Where a line holds the word "href", count it, then give only the total for the entries below.

START Dataset records

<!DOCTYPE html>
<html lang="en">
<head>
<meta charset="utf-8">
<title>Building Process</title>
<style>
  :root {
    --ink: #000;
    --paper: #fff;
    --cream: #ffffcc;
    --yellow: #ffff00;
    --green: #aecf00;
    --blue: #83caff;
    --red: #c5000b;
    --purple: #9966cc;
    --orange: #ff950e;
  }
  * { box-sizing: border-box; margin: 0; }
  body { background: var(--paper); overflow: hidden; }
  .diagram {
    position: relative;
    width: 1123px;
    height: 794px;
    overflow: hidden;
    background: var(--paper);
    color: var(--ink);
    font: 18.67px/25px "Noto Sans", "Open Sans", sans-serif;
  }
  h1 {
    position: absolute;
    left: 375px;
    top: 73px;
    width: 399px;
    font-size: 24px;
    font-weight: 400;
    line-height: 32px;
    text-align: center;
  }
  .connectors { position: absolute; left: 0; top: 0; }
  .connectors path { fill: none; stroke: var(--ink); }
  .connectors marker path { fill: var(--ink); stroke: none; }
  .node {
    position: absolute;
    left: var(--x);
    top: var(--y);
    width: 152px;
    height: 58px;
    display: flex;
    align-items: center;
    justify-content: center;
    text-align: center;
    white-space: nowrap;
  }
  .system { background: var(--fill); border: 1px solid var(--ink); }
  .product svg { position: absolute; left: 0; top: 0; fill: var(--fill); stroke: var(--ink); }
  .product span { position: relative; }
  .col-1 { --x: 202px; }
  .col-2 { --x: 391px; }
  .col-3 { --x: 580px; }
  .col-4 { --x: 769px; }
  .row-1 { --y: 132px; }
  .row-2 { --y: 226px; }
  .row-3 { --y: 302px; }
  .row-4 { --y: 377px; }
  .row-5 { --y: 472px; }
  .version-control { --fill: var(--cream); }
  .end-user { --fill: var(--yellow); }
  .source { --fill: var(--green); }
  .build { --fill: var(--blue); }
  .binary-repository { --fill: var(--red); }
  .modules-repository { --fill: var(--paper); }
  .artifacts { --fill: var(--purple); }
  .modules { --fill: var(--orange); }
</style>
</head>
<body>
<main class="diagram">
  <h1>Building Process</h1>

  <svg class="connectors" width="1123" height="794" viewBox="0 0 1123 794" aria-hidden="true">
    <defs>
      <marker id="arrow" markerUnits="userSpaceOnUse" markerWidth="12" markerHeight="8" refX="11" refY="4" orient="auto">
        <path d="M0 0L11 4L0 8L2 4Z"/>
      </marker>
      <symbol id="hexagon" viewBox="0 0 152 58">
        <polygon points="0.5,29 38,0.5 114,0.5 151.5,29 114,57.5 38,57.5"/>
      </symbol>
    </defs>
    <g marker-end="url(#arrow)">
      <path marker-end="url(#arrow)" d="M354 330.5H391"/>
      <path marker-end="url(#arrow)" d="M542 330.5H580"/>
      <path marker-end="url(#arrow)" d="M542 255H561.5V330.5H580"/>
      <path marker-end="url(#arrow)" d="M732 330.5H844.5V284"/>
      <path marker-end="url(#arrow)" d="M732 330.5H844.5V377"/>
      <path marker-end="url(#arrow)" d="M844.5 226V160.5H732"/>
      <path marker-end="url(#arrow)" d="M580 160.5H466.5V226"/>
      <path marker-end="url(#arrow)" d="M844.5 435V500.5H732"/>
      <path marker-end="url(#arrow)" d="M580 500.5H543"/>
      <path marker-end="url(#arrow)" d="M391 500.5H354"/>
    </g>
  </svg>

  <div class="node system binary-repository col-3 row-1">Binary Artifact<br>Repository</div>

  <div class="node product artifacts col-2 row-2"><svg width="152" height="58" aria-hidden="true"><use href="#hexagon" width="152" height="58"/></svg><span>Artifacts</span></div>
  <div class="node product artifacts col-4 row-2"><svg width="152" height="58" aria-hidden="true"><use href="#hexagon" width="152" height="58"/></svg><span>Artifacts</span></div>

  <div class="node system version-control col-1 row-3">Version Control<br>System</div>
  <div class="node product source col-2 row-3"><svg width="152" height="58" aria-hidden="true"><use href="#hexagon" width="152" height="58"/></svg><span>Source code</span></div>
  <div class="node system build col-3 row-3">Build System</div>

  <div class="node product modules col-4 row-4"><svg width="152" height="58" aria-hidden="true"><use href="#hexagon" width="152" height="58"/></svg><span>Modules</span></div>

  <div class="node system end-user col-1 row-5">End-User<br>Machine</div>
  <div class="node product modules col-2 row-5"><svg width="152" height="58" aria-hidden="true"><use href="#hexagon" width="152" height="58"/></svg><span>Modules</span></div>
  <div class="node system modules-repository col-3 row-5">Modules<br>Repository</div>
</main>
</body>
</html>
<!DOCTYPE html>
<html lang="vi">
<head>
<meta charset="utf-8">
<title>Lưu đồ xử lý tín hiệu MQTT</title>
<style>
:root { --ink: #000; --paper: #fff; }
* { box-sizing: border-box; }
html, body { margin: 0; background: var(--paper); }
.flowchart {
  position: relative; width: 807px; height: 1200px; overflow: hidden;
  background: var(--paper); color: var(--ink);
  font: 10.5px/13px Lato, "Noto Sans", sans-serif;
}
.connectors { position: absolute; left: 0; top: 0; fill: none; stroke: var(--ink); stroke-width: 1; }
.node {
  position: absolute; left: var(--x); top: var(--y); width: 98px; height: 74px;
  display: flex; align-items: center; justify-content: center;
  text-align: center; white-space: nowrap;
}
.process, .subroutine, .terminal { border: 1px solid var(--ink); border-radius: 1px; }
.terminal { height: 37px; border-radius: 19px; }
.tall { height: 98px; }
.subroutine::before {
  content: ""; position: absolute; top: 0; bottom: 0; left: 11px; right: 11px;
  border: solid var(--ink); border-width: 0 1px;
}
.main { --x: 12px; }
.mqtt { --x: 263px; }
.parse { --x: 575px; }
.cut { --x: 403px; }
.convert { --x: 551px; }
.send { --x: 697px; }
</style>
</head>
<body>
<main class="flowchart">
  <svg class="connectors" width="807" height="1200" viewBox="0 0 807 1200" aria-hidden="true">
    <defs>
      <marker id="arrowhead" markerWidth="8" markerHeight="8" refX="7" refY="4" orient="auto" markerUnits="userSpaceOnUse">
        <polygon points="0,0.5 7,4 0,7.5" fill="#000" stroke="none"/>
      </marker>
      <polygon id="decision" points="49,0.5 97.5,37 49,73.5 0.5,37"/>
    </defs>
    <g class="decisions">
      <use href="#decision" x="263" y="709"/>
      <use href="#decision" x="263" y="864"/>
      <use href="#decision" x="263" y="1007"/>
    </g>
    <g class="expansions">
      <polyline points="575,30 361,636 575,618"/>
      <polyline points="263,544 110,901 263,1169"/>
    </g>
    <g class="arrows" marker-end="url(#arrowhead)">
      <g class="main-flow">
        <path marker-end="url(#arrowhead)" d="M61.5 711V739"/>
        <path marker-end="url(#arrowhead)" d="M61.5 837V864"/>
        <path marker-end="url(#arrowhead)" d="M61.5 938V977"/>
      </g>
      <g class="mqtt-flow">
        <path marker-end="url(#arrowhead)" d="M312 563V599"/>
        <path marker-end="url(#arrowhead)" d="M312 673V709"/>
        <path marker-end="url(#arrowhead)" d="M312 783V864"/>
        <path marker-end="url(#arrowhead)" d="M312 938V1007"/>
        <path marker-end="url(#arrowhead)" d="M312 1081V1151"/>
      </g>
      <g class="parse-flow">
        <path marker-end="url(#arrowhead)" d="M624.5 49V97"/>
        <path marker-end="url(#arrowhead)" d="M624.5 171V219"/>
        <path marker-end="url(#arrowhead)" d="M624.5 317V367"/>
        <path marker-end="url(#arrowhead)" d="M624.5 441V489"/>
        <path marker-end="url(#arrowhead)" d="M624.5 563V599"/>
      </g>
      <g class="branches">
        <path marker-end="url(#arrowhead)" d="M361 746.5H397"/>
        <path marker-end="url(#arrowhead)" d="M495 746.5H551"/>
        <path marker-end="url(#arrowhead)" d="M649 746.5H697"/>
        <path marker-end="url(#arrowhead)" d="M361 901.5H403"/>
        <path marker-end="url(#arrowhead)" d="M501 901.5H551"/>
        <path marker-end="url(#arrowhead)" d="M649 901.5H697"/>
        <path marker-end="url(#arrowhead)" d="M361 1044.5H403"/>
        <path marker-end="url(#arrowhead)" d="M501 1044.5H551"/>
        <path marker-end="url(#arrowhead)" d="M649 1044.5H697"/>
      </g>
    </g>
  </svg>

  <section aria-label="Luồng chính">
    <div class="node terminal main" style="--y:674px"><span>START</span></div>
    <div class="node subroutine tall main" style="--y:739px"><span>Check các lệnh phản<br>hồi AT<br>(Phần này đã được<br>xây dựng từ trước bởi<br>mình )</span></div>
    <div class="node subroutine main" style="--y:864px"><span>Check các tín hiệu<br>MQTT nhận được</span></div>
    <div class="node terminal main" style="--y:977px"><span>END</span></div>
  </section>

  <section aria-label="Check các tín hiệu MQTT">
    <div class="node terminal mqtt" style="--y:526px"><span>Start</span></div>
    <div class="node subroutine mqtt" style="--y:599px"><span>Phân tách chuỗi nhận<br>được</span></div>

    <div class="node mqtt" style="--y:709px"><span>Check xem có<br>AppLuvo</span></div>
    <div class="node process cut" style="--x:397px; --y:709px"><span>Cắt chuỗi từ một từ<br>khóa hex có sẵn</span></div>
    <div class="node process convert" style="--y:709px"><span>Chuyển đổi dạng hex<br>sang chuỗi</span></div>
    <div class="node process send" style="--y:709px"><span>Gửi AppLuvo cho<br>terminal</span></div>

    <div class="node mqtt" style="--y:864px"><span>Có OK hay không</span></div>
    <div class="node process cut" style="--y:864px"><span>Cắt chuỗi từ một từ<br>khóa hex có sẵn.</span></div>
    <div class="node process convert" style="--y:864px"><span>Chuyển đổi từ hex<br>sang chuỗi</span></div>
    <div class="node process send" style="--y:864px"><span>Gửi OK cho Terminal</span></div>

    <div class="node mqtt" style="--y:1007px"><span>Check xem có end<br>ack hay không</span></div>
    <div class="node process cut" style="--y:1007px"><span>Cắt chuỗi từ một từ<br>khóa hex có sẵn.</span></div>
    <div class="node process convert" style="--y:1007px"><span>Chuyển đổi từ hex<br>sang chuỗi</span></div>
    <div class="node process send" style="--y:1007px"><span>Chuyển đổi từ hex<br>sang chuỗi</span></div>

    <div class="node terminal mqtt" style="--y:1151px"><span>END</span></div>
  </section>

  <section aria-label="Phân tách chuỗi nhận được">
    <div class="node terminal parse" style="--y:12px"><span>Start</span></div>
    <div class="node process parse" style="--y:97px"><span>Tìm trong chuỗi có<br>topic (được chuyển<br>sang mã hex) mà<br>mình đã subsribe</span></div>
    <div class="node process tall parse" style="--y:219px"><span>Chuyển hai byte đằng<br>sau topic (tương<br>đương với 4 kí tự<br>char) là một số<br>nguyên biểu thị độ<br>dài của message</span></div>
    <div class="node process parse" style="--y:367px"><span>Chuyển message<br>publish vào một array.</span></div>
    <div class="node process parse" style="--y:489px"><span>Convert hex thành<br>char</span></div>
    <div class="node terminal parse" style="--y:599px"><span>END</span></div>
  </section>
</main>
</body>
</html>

END Dataset records

__Reply__:
8